Presentations on challenges faced by girls in child marriages were made during the End Child Marriage events. These were done by various government officials representing Ministries of Primary and Secondary Education, Public Service Labour and Social Welfare and Health and Child Care. The Zimbabwe Republic Police (ZRP) Victim Friendly Unit also gave their input providing delegates with the laws protecting children who marry early. Delegates made plans and committed to end child marriages.  As part of their plan to end child marriages, traditional leaders announced an end to child pledging in Nyanga.

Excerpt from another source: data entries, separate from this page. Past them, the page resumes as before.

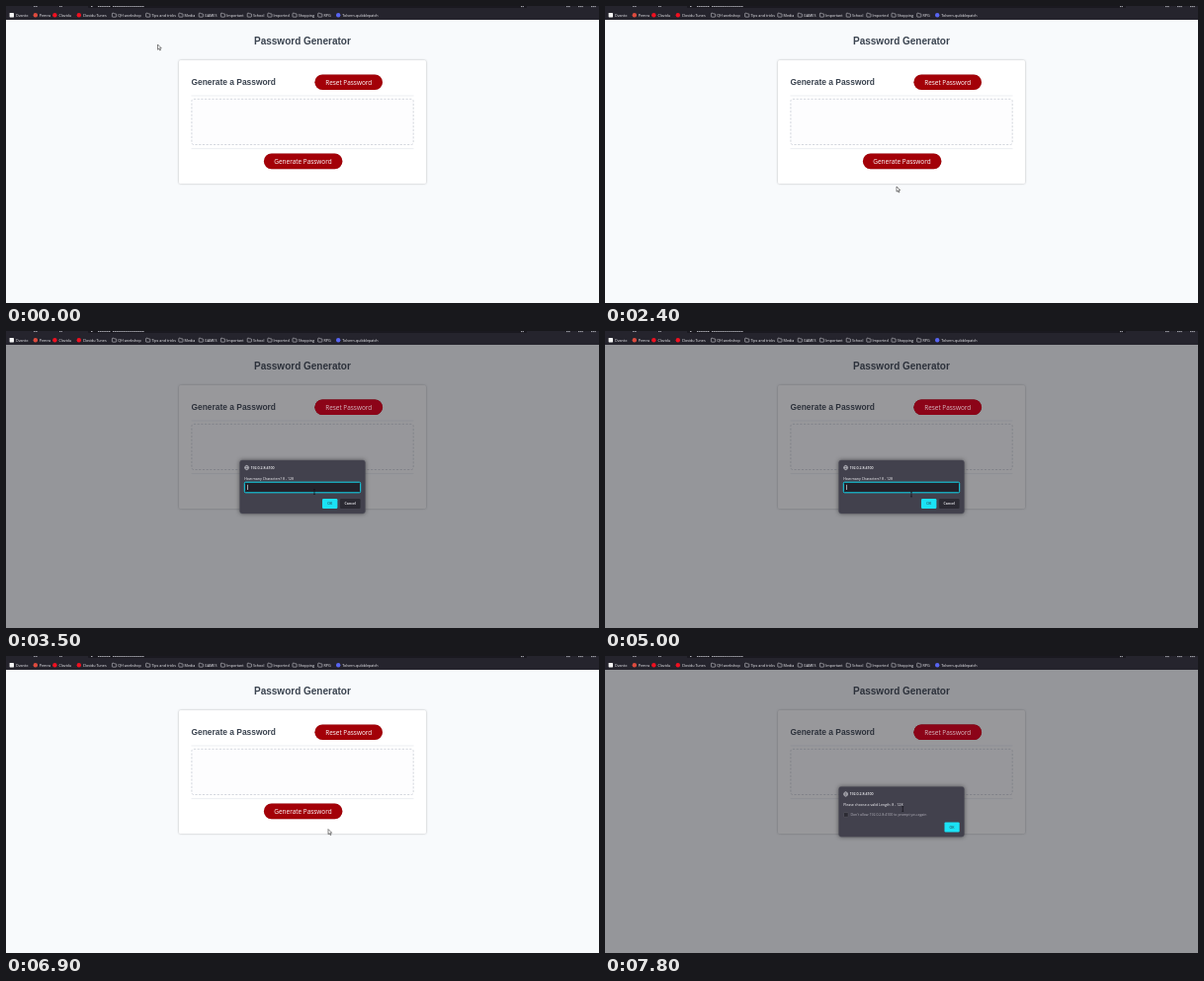
Write an HTML page that moves like this. It is 600 by 301 pixels and loops after 8 s.

```html
<!DOCTYPE html>
<html lang="en">
<head>
<meta charset="utf-8">
<title>Password Generator</title>
<style>
  html, body { margin: 0; width: 100%; height: 100%; overflow: hidden; background: #f8fafc; }
  svg { display: block; width: 600px; height: 301px; font-family: "Open Sans", sans-serif; }
  .head { font-family: "Liberation Sans", Arial, sans-serif; font-weight: 700; fill: #3b4450; }
  .btn { font-size: 6.43px; text-anchor: middle; fill: #fff; }
  .ui { font-size: 3.56px; fill: #fbfbfe; }
  .mid { text-anchor: middle; }
  .mark { font-size: 3.7px; fill: #f4f4f8; }
  .line { stroke: #dfe3e8; stroke-width: .6; }
  .panel { fill: #42414d; stroke: #55545f; stroke-width: .4; filter: drop-shadow(0 .8px 2px #0007); }
  .globe { fill: none; stroke: #d8d8de; stroke-width: .5; }
  .arrow { fill: #fff; stroke: #222; stroke-width: .55; stroke-linejoin: round; }
  .beam { fill: none; stroke: #15141a; stroke-width: .7; }
</style>
</head>
<body>
<svg viewBox="0 0 600 301">
  <defs>
    <path id="folder" d="M.4 1.1q0-.6.6-.6h1l.6.7h1.5q.5 0 .5.5v2.2q0 .5-.5.5H.9q-.5 0-.5-.5z" fill="none" stroke="#e6e6ec" stroke-width=".5"/>
    <g id="globe" class="globe">
      <circle r="2.1"/><ellipse rx=".9" ry="2.1"/><path d="M-2.1 0h4.2"/>
    </g>
  </defs>

  <rect width="600" height="301" fill="#f8fafc"/>

  <text class="head" x="251" y="39.4" font-size="10">Password Generator</text>
  <rect x="175" y="55" width="250" height="125" rx="1.6" fill="#fff" style="filter: drop-shadow(0 .6px 1.3px #0004)"/>
  <text class="head" x="187.5" y="79.9" font-size="8.42">Generate a Password</text>
  <path class="line" d="M187.5 91h225M187.5 144.6h225"/>
  <rect x="187.9" y="94.3" width="224.3" height="46.2" rx="2" fill="#fdfdfe" stroke="#c3c8d1" stroke-width=".7" stroke-dasharray="2.2 1.5"/>
  <g style="filter: drop-shadow(0 .4px .6px #0003)" fill="#a30108">
    <rect x="312.4" y="69.4" width="68.6" height="15.7" rx="7.8"/>
    <rect x="260.9" y="149.5" width="79.5" height="15.7" rx="7.8"/>
  </g>
  <text class="btn" x="346.7" y="79.6">Reset Password</text>
  <text class="btn" x="300.5" y="159.7">Generate Password</text>

  <g id="dim">
    <rect y="14" width="600" height="287" fill="#1c1b22" fill-opacity=".45"/>
    <rect x="312.4" y="69.4" width="68.6" height="15.7" rx="7.8" fill="#8c0418"/>
    <text class="btn" x="346.7" y="79.6" style="fill: #d6b9c0">Reset Password</text>
  </g>

  <g id="bar">
    <rect width="600" height="14" fill="#25242d"/>
    <rect x="83" y="-2" width="444" height="4" rx="1" fill="#1a1920"/>
    <path d="M28 .4h4M54 .4h3M86 .5h2M93 .5h13M108 .5h32M521 .6h3M567 .6h4M579 .6h5M592 .6h5" stroke="#bdbdc6" stroke-width=".9" stroke-dasharray="1.5 .6"/>
  </g>

  <g id="prompt">
    <rect class="panel" x="236.5" y="131" width="127" height="54" rx="2.4"/>
    <use href="#globe" x="243.6" y="138.5"/>
    <text class="ui" x="247.5" y="139.8" font-weight="600">192.0.2.8:4100</text>
    <text class="ui" x="241.2" y="150.7">How many Characters? 8 - 128</text>
    <rect x="241.3" y="153.2" width="117.4" height="10.6" rx="1.2" fill="#23222b" stroke="#12d8ee"/>
    <text class="ui" id="digit" x="244" y="159.8">4</text>
    <rect id="caret" y="155.8" width=".6" height="5.2" fill="#fbfbfe"/>
    <rect id="ok" x="320" y="170" width="15.4" height="10" rx="1.2"/>
    <text class="ui mid" x="327.7" y="176.3" style="fill: #2b2a33">OK</text>
    <rect x="338" y="170" width="20.6" height="10" rx="1.2" fill="#2b2a33"/>
    <text class="ui mid" x="348.3" y="176.3" font-weight="600">Cancel</text>
  </g>

  <g id="alert">
    <rect class="panel" x="236.5" y="132.5" width="127" height="50.7" rx="2.4"/>
    <use href="#globe" x="243.6" y="140"/>
    <text class="ui" x="247.5" y="141.3" font-weight="600">192.0.2.8:4100</text>
    <text class="ui" x="241.2" y="152.3">Please choose a valid Length: 8 - 128</text>
    <rect x="241.5" y="158.6" width="4.6" height="4.6" rx=".6" fill="#2b2a33" stroke="#6b6a75" stroke-width=".4"/>
    <text class="ui" x="248.4" y="162.2" style="fill: #b3b2bb; font-size: 3.5px">Don't allow 192.0.2.8:4100 to prompt you again</text>
    <rect x="343.5" y="168.4" width="15.2" height="10.1" rx="1.2" fill="#1be2f5"/>
    <text class="ui mid" x="351.1" y="174.7" style="fill: #2b2a33">OK</text>
  </g>

  <g id="cursor">
    <path class="arrow" id="arrow" d="M0 0v5.2l1.2-1.1.9 1.9.9-.4-.9-1.9h1.6z"/>
    <path class="arrow" id="hand" d="M-.5.4q.5-.7 1 0v2l2.2.6q.6.2.5.8l-.5 2.4H.2L-1.5 4q0-.8 1 0z"/>
    <path class="beam" id="beam" d="M-.9-2.4h1.8M0-2.4v4.8M-.9 2.4h1.8"/>
  </g>
</svg>

<script>
const LOOP = 8000, STEP = 100;
const $ = id => document.getElementById(id);
const show = (id, on) => $(id).setAttribute('visibility', on ? 'visible' : 'hidden');
const within = (t, a, b) => t >= a && t < b;

// x, label, icon colour and corner radius; a folder when no colour is given
const bookmarks = [
  [3.6, 'Ovanto', '#f4f4f4', .6], [27.6, 'Pemra', '#dd4b3e', 2.2],
  [47.2, 'Clovidu', '#f01020', 2.2], [71.6, 'Clovidu Tunes', '#f01020', 2.2],
  [107, 'QH workshop'], [141.2, 'Tips and tricks'], [174.4, 'Media'],
  [194.8, 'GAMES'], [217, 'Important'], [243.8, 'School'], [264.4, 'Imported'],
  [289.6, 'Shopping'], [315.3, 'RPG'],
  [334, 'Tolvern-quibblepatch', '#5865f2', 2.2]
];
$('bar').innerHTML += bookmarks.map(([x, label, color, r]) =>
  (color ? `<rect x="${x}" y="7" width="4.4" height="4.4" rx="${r}" fill="${color}"/>`
         : `<use href="#folder" x="${x}" y="6.7"/>`) +
  `<text class="mark" x="${x + 6.2}" y="10.7">${label}</text>`).join('');

// time, x, y of the pointer's hot spot
const path = [
  [0, 153.5, 39], [300, 330, 105], [500, 335, 153], [600, 335, 153],
  [1000, 496, 130], [1250, 430, 191], [1500, 341, 190],
  [2000, 310, 224], [2400, 295, 183], [2900, 312.5, 158], [3300, 312.5, 158],
  [3500, 312, 163], [4200, 312, 163], [4600, 328, 173], [5000, 310, 165.5],
  [6100, 310, 165.5], [6700, 326, 175.5], [7300, 326, 175.5], [7800, 301.3, 155]
];

function pointer(t) {
  const i = path.findIndex(p => p[0] > t);
  if (i < 0) return path[path.length - 1].slice(1);
  const [a, ax, ay] = path[i - 1], [b, bx, by] = path[i];
  const u = (t - a) / (b - a), k = u * u * (3 - 2 * u);
  return [ax + (bx - ax) * k, ay + (by - ay) * k];
}

function draw(t) {
  const asking = within(t, 3400, 6900), warning = t >= 7000;
  const typed = t >= 6000;
  const [x, y] = pointer(t);

  show('dim', asking || warning);
  show('prompt', asking);
  show('alert', warning);
  show('digit', asking && typed);
  show('caret', asking && !within(t, 4100, 4600) && !within(t, 5200, 5600) && !within(t, 6300, 6700));
  $('caret').setAttribute('x', typed ? 246.2 : 244);
  $('ok').setAttribute('fill', within(t, 6600, 6900) ? '#80ebff' : '#1be2f5');

  const beam = (asking && y < 167) || (warning && y < 158);
  const hand = within(t, 2900, 3400);
  show('beam', beam);
  show('hand', hand);
  show('arrow', !beam && !hand);
  $('cursor').setAttribute('transform', `translate(${x} ${y})`);
}

const start = performance.now();
function tick() {
  const t = (performance.now() - start) % LOOP;
  draw(Math.floor(t / STEP) * STEP);
  requestAnimationFrame(tick);
}
tick();
</script>
</body>
</html>
```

The End Child Marriages Campaign was launched in Nyanga by stakeholders in the district in 2015 during the 16 DOA campaign in December 2016.  Throughout 2016, partners worked hard, raising awareness, forming watch groups to protect girls from child marriages.  WhatsApp platforms were created as measures to prevent child marriages.  The WhatsApp groups, which are managed by the ZRP Victim Friendly Unit, although organized by FACT Nyanga, allow communities to report cases of child marriages to duty bearers such as the police and Ministries of Women’s Affairs and Social Welfare.  The Rural Women’s Assembly (RWA), local women groups championing the rights of members of their communities were roped in to educate communities on the negative effects of child marriages. The impact of the RWA initiatives have started being felt as men are dragged to courts over child marriages. ActionAid has supported over 4000 women under the RWA in its Local Development Programmes countrywide in a bid to empower them socially and economically.

Other than girl pledging, in Zimbabwe, girls have been married off to older men due to religious beliefs and to alleviate poverty.  The chiefs have taken a big step towards ending child marriages by ending child pledging.  A lot still needs to be done since various other causes of child marriages have not yet been fully tackled. #endchildmarriages